Dumbell eyes add weight to a streamer pattern, plus they allow the fly to ride hook-upward and impart a jigging motion when you strip line. The problem is that they also tend to rotate around the hook shank, ruining both the fly’s profile and motion in the water. In this short video, Tim explains his method for securing the eyes to the shank through a series of different wraps meant to lock the eyes in place. I particularly like the penultimate step of wrapping around the previous wraps in order to tighten them. So the next time you’re tying a Clouser or a heavy nymph, use these steps to make sure everything stays where it should be.
5 thoughts on “Video: How to Attach Dumbbell Eyes”
Good tutorial!! Thanks!
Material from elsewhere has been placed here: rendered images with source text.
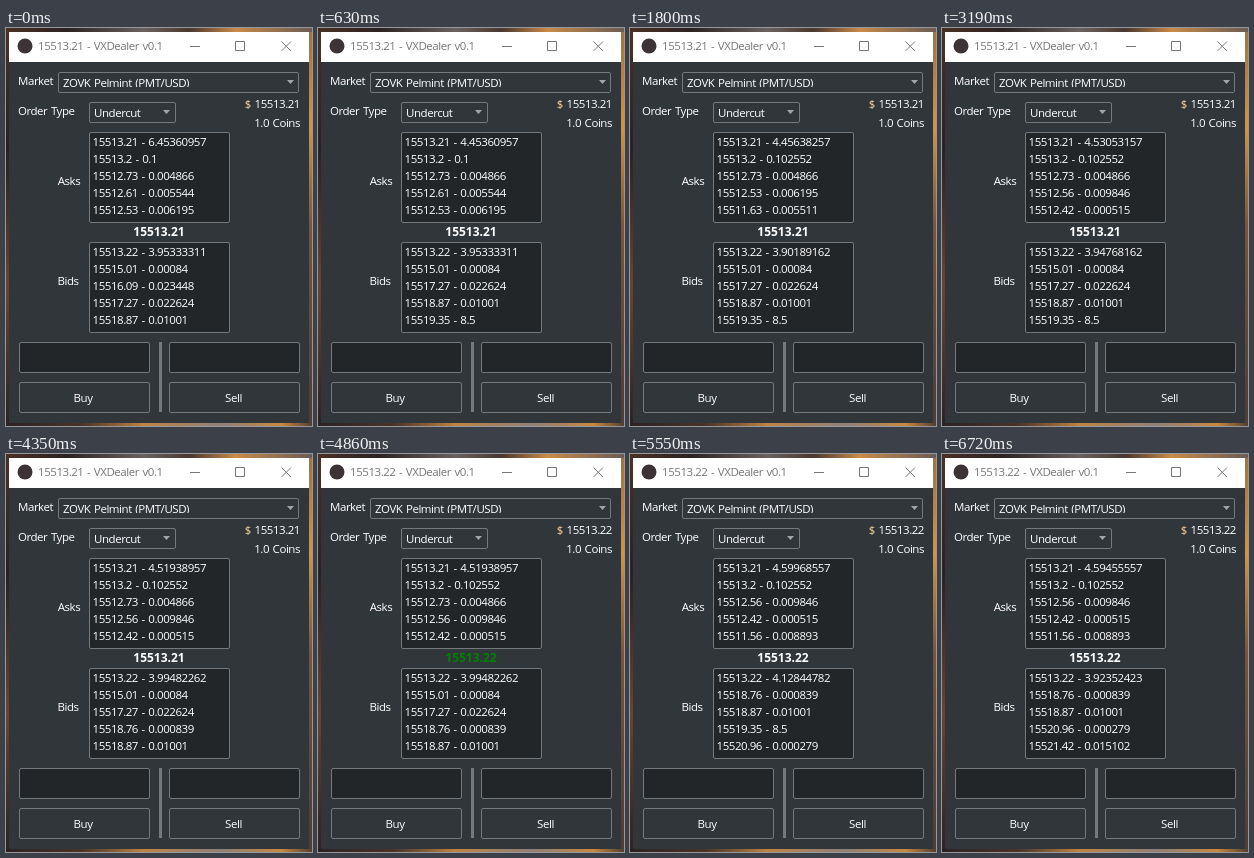
An HTML page for the animation above (8000 ms loop, 306 by 398 pixels).

```html
<!DOCTYPE html>
<html lang="en">
<head>
<meta charset="utf-8">
<title>Order book</title>
<style>
  html, body { margin: 0; width: 100%; height: 100%; overflow: hidden; background: #2b211e; }
  svg { display: block; width: 306px; height: 398px; }
  text {
    font: 11.5px "Open Sans", "Noto Sans", sans-serif;
    letter-spacing: -.45px; word-spacing: 1px;
    fill: #fff; white-space: pre;
  }
  .mid { text-anchor: middle; }
  .end { text-anchor: end; }
  .caption { fill: #777; }
  .last { font-weight: 700; font-size: 12px; letter-spacing: 0; }
  .box { fill: #31363b; stroke: #76797c; }
  .well { fill: #232629; }
  .ctl { fill: none; stroke: #777; }
</style>
</head>
<body>
<svg viewBox="0 0 306 398">
  <defs>
    <linearGradient id="top">
      <stop offset="0" stop-color="#4a3024"/>
      <stop offset=".2" stop-color="#2c2222"/>
      <stop offset=".45" stop-color="#6a625f"/>
      <stop offset=".6" stop-color="#4a372e"/>
      <stop offset=".75" stop-color="#c88a48"/>
      <stop offset="1" stop-color="#6b5c55"/>
    </linearGradient>
    <linearGradient id="left" x2="0" y2="1">
      <stop offset="0" stop-color="#4b3226"/>
      <stop offset=".3" stop-color="#2a2022"/>
      <stop offset=".65" stop-color="#6a4530"/>
      <stop offset="1" stop-color="#2c2222"/>
    </linearGradient>
    <linearGradient id="right" x2="0" y2="1">
      <stop offset="0" stop-color="#a0703f"/>
      <stop offset=".25" stop-color="#d4933f"/>
      <stop offset=".5" stop-color="#7a543a"/>
      <stop offset="1" stop-color="#4d3c36"/>
    </linearGradient>
    <linearGradient id="bottom">
      <stop offset="0" stop-color="#2c2222"/>
      <stop offset=".25" stop-color="#4a3428"/>
      <stop offset=".45" stop-color="#c08444"/>
      <stop offset=".7" stop-color="#8f8078"/>
      <stop offset=".9" stop-color="#c8883f"/>
      <stop offset="1" stop-color="#54402f"/>
    </linearGradient>
    <clipPath id="comboClip"><rect x="53" y="46" width="224" height="13"/></clipPath>
  </defs>

  <rect width="3" height="398" fill="url(#left)"/>
  <rect x="303" width="3" height="398" fill="url(#right)"/>
  <rect width="306" height="4" fill="url(#top)"/>
  <rect y="395" width="306" height="3" fill="url(#bottom)"/>
  <rect x="3" y="4" width="300" height="391" fill="#31363b"/>
  <rect x="3" y="4" width="300" height="30" fill="#fff"/>
  <circle cx="19" cy="18" r="7.5" fill="#3b3336"/>
  <text id="title" class="caption" x="32" y="22"></text>
  <path class="ctl" d="M184 18.5h10M229.5 13.5h9v9h-9zM275.5 13.5l9.5 9.5M285 13.5l-9.5 9.5"/>

  <g id="boxes"></g>
  <path d="M281 52h7l-3.5 4zM157 82h7l-3.5 4z" fill="#a3a6a8"/>
  <rect x="153" y="314" width="3" height="70" fill="#76797c"/>

  <text x="12" y="57">Market</text>
  <g clip-path="url(#comboClip)"><text x="57" y="59">ZOVK Pelmint (PMT/USD)</text></g>
  <text x="12" y="87">Order Type</text>
  <text x="88" y="89">Undercut</text>
  <text class="end" x="294" y="80"><tspan fill="#ffd39a">$</tspan> <tspan id="price"></tspan></text>
  <text class="end" x="294" y="99">1.0 Coins</text>
  <text class="mid" x="63" y="157">Asks</text>
  <text class="mid" x="62" y="257">Bids</text>
  <text id="last" class="last mid" x="153" y="208"></text>
  <text class="mid" x="77" y="374">Buy</text>
  <text class="mid" x="227.5" y="374">Sell</text>
  <g id="rows"></g>
</svg>
<script>
const NS = "http://www.w3.org/2000/svg";
const LOOP = 8000;
const $ = id => document.getElementById(id);

function add(parent, tag, attrs) {
  const el = document.createElementNS(NS, tag);
  for (const k in attrs) el.setAttribute(k, attrs[k]);
  return parent.appendChild(el);
}

function box(x, y, width, height, well) {
  add($("boxes"), "rect", {
    x: x + .5, y: y + .5, width, height, rx: 1.5, class: well ? "box well" : "box"
  });
}

box(52, 44, 240, 20);
box(83, 74, 86, 20);
box(83, 104, 140, 90, true);
box(83, 214, 140, 90, true);
for (const x of [13, 163]) {
  box(x, 314, 130, 30, true);
  box(x, 354, 130, 30);
}

const column = top => Array.from({ length: 5 }, (_, i) =>
  add($("rows"), "text", { x: 86.5, y: top + 17 * i }));
const askRows = column(118), bidRows = column(228);

// Entries below the best price, shared by consecutive book states
const asksA = ["15513.2 - 0.1", "15512.73 - 0.004866", "15512.61 - 0.005544", "15512.53 - 0.006195"];
const asksB = ["15513.2 - 0.102552", "15512.73 - 0.004866", "15512.53 - 0.006195", "15511.63 - 0.005511"];
const asksC = ["15513.2 - 0.102552", "15512.73 - 0.004866", "15512.56 - 0.009846", "15512.42 - 0.000515"];
const asksD = ["15513.2 - 0.102552", "15512.56 - 0.009846", "15512.42 - 0.000515", "15511.56 - 0.008893"];
const bidsA = ["15515.01 - 0.00084", "15516.09 - 0.023448", "15517.27 - 0.022624", "15518.87 - 0.01001"];
const bidsB = ["15515.01 - 0.00084", "15517.27 - 0.022624", "15518.87 - 0.01001", "15519.35 - 8.5"];
const bidsC = ["15515.01 - 0.00084", "15517.27 - 0.022624", "15518.76 - 0.000839", "15518.87 - 0.01001"];
const bidsD = ["15518.76 - 0.000839", "15518.87 - 0.01001", "15519.35 - 8.5", "15520.96 - 0.000279"];
const bidsE = ["15518.76 - 0.000839", "15518.87 - 0.01001", "15520.96 - 0.000279", "15521.42 - 0.015102"];

// start ms, last price, best ask size, other asks, best bid size, other bids, price colour
const WHITE = "#fff", UP = "#008000";
const steps = [
  [0,    "15513.21", "6.45360957", asksA, "3.95333311", bidsA, WHITE],
  [630,  "15513.21", "4.45360957", asksA, "3.95333311", bidsB, WHITE],
  [1800, "15513.21", "4.45638257", asksB, "3.90189162", bidsB, WHITE],
  [3190, "15513.21", "4.53053157", asksC, "3.94768162", bidsB, WHITE],
  [4350, "15513.21", "4.51938957", asksC, "3.99482262", bidsC, WHITE],
  [4860, "15513.22", "4.51938957", asksC, "3.99482262", bidsC, UP],
  [5550, "15513.22", "4.59968557", asksD, "4.12844782", bidsD, WHITE],
  [6720, "15513.22", "4.59455557", asksD, "3.92352423", bidsE, WHITE]
];

function fill(rows, lines) {
  rows.forEach((row, i) => { row.textContent = lines[i]; });
}

function show([, price, ask, asks, bid, bids, colour]) {
  $("title").textContent = price + " - VXDealer v0.1";
  $("price").textContent = price;
  $("last").textContent = price;
  $("last").style.fill = colour;
  fill(askRows, ["15513.21 - " + ask, ...asks]);
  fill(bidRows, ["15513.22 - " + bid, ...bids]);
}

const begin = performance.now();
let current;

function draw(now) {
  const t = Math.max(0, now - begin) % LOOP;
  const step = steps.findLast(s => s[0] <= t);
  if (step !== current) show(current = step);
  requestAnimationFrame(draw);
}
draw(begin);
</script>
</body>
</html>
```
You said, “I particularly like the penultimate step of wrapping around the previous wraps in order to tighten them.”
It is called ‘Frapping’.
The geek in me can not resist… 😉
I love learning new words. Thanks! Here in New England, a milkshake is called a “frappe” (pronounced “frap”).
To geek even further. This method of connecting one round object to another at a right angle is called “square lashing” and has nautical origins. Arrrr…
The classic technique taught by Bob Clouser has more cross wraps but this method has square wraps which look stronger when frapping as they are not pulling against the oblique angle of the diagonal wraps. I’ll have to give it a try! I also add CYA to the base wraps and sometimes to the layers of wrapped thread while wrapping.